Brian Stableford

Paperback: 312 pages – Immanion Press; New Ed edition (30 Jan 2008)

In the far, far future the end of the world is nigh. Most humans left many centuries before. The plague is abroad and no-one is immune from its putrefied touch. Technology is gone; sorcery and divination are the only guides for hapless souls who remain, hungry but anxious to foretell their destiny. In this tumultuous landscape a young diver, Lysariel, becomes obsessed with a strange luminous red coral that he discovered in a cave beneath the sea. His plans to prove its existence to his sceptical uncle are somewhat scuppered when he is suddenly crowned king of Scleracina and his brother Manazzoryn becomes next in line to the throne. The pair are delighted to be introduced to two charming girls, daughters of pirate princes, who they hastily betroth. But such frivolity and joy are fleeting glimmers of happiness, for there are wider political and spiritual forces at work that threaten to destroy the kingdom. Infatuated by his young bride Calia, King Lysariel determines that a statue should be sculpted from the magical coral as a tribute to her beauty. From the moment the mystical material is dragged from the ocean’s depths things start to go very, very wrong. Parts of this grim future have been predicted by Giraiazal, practitioner of astrology and cartomancy, a morpheomorphist (who can shape the dreams of others) and wily devil who has found himself in the position of Grand Vizier of Scleracina, more by luck than judgement. However, it’s really not at all in Giraiazal’s interests to foretell a future of doom and gloom.

Curse of the Coral Bride is a gothic novel of tragedy and betrayal with a smattering of horror set against the backdrop of a dying world. These are dark times and Stableford describes his characters in such a way as to keep their motivations slightly masked from view, save for his protagonist Giraiazal whose chief goal is survival, which is not easy to achieve in a world that is no longer enlightened, but threatened with anarchy and despair. But one thing that remains, despite the denizens knowing of their imminent doom, the will to power still binds those with the authority to see through their treacherous intent. This, then, is a tale about the lust for power set against a backdrop of fear and superstition.

The book’s structure is linear, and each chapter preceded with an extract from The Revelations of Suomynona, the Last Prophet, which ranges from the informative to the whimsical, explaining the various divination practices or philosophising about the end of the world.
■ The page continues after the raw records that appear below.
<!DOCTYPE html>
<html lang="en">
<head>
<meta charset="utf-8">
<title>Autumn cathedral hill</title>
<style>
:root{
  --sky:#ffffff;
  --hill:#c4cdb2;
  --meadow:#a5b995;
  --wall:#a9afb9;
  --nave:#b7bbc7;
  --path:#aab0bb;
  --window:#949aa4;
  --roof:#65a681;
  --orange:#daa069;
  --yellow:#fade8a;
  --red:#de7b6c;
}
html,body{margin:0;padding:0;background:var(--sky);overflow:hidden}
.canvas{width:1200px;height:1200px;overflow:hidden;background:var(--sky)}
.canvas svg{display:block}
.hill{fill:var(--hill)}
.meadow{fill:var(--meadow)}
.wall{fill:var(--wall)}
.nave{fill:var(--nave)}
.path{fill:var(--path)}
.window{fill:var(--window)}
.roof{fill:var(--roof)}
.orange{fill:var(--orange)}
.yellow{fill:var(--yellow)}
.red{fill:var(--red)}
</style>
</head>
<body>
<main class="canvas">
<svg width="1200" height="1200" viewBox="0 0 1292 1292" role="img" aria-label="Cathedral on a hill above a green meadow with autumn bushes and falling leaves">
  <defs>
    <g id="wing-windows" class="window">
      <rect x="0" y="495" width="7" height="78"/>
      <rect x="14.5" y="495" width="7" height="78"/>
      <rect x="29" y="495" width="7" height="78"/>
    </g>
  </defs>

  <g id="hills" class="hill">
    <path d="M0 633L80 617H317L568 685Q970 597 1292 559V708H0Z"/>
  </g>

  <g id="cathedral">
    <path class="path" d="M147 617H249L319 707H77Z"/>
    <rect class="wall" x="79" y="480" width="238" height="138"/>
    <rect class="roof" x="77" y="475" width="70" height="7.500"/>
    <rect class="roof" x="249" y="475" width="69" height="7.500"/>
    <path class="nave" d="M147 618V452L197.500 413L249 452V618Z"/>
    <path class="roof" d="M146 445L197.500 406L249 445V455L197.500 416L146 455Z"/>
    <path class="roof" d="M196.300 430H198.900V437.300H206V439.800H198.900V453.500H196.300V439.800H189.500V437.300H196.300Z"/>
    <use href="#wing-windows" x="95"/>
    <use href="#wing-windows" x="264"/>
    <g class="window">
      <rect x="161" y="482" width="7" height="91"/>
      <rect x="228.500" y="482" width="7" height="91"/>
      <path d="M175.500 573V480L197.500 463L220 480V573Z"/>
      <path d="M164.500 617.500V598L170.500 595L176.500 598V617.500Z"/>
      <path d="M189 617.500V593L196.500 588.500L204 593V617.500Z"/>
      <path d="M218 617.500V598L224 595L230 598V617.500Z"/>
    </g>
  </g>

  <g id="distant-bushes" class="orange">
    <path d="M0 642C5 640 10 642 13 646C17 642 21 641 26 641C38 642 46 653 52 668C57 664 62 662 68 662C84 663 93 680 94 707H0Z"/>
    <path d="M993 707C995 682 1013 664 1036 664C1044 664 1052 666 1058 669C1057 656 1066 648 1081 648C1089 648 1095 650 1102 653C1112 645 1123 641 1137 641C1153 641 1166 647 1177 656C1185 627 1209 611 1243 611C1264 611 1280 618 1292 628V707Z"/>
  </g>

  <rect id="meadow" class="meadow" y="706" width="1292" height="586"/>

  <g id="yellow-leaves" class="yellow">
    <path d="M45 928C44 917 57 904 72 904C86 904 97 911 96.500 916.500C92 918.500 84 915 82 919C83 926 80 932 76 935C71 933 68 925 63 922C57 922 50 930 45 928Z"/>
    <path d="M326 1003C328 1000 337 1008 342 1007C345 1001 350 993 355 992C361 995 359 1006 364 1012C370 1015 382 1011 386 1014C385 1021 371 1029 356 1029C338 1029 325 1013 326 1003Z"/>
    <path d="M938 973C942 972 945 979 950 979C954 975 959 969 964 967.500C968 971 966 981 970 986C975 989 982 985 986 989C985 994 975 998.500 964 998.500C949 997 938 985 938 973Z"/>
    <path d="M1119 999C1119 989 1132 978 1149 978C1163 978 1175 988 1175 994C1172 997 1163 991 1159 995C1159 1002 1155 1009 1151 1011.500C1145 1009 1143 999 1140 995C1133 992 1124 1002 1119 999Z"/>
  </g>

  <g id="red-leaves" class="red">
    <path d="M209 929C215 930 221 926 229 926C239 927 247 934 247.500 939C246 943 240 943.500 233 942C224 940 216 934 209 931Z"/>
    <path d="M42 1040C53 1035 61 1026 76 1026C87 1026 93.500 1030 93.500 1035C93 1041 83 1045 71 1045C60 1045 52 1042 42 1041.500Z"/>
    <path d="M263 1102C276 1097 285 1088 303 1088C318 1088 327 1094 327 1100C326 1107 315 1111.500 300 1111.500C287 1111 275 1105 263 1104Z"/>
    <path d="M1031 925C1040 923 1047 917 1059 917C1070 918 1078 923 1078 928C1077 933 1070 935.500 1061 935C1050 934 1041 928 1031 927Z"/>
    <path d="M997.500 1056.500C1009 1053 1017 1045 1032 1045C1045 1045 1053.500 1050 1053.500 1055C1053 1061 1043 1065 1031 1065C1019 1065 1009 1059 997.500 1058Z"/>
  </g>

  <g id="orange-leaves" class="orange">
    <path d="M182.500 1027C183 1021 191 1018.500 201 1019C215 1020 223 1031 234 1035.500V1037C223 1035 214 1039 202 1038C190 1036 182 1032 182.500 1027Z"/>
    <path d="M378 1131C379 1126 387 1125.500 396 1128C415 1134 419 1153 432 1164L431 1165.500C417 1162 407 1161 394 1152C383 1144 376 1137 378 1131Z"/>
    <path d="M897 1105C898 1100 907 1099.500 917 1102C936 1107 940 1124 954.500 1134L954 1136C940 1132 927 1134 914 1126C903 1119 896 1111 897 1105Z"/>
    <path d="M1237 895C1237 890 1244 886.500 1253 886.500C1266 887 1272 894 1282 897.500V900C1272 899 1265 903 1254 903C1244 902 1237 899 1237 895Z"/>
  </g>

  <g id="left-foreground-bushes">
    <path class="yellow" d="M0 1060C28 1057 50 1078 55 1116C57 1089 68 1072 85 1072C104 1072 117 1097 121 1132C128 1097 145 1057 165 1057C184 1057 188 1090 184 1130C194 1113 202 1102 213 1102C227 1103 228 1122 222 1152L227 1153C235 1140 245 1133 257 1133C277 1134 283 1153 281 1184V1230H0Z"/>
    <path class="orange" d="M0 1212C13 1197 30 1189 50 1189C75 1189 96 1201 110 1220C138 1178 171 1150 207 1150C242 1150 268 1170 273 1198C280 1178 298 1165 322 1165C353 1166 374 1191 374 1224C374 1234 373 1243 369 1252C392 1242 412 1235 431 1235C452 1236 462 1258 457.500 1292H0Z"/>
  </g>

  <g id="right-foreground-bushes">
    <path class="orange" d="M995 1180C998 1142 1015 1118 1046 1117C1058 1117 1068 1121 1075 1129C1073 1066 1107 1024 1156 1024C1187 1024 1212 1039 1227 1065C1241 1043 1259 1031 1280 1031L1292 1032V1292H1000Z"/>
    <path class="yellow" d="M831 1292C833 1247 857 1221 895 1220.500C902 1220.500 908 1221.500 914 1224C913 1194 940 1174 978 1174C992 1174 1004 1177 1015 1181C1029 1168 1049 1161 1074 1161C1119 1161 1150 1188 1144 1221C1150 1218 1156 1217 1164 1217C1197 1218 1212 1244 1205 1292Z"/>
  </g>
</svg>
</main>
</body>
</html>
This has the effect of bringing a more rounded vision of the world to the reader without impinging on the central narrative, but can break the flow of the story, in some cases jarringly so. But this is a minor quibble, Curse of the Coral Bride is an exciting and intriguing read, drawing the reader into its strange world through its deliberately archaic use of language and turn of phrase. A gothic fantasy that feels at home aside The Castle of Otranto in tone and brooding, doomed romance.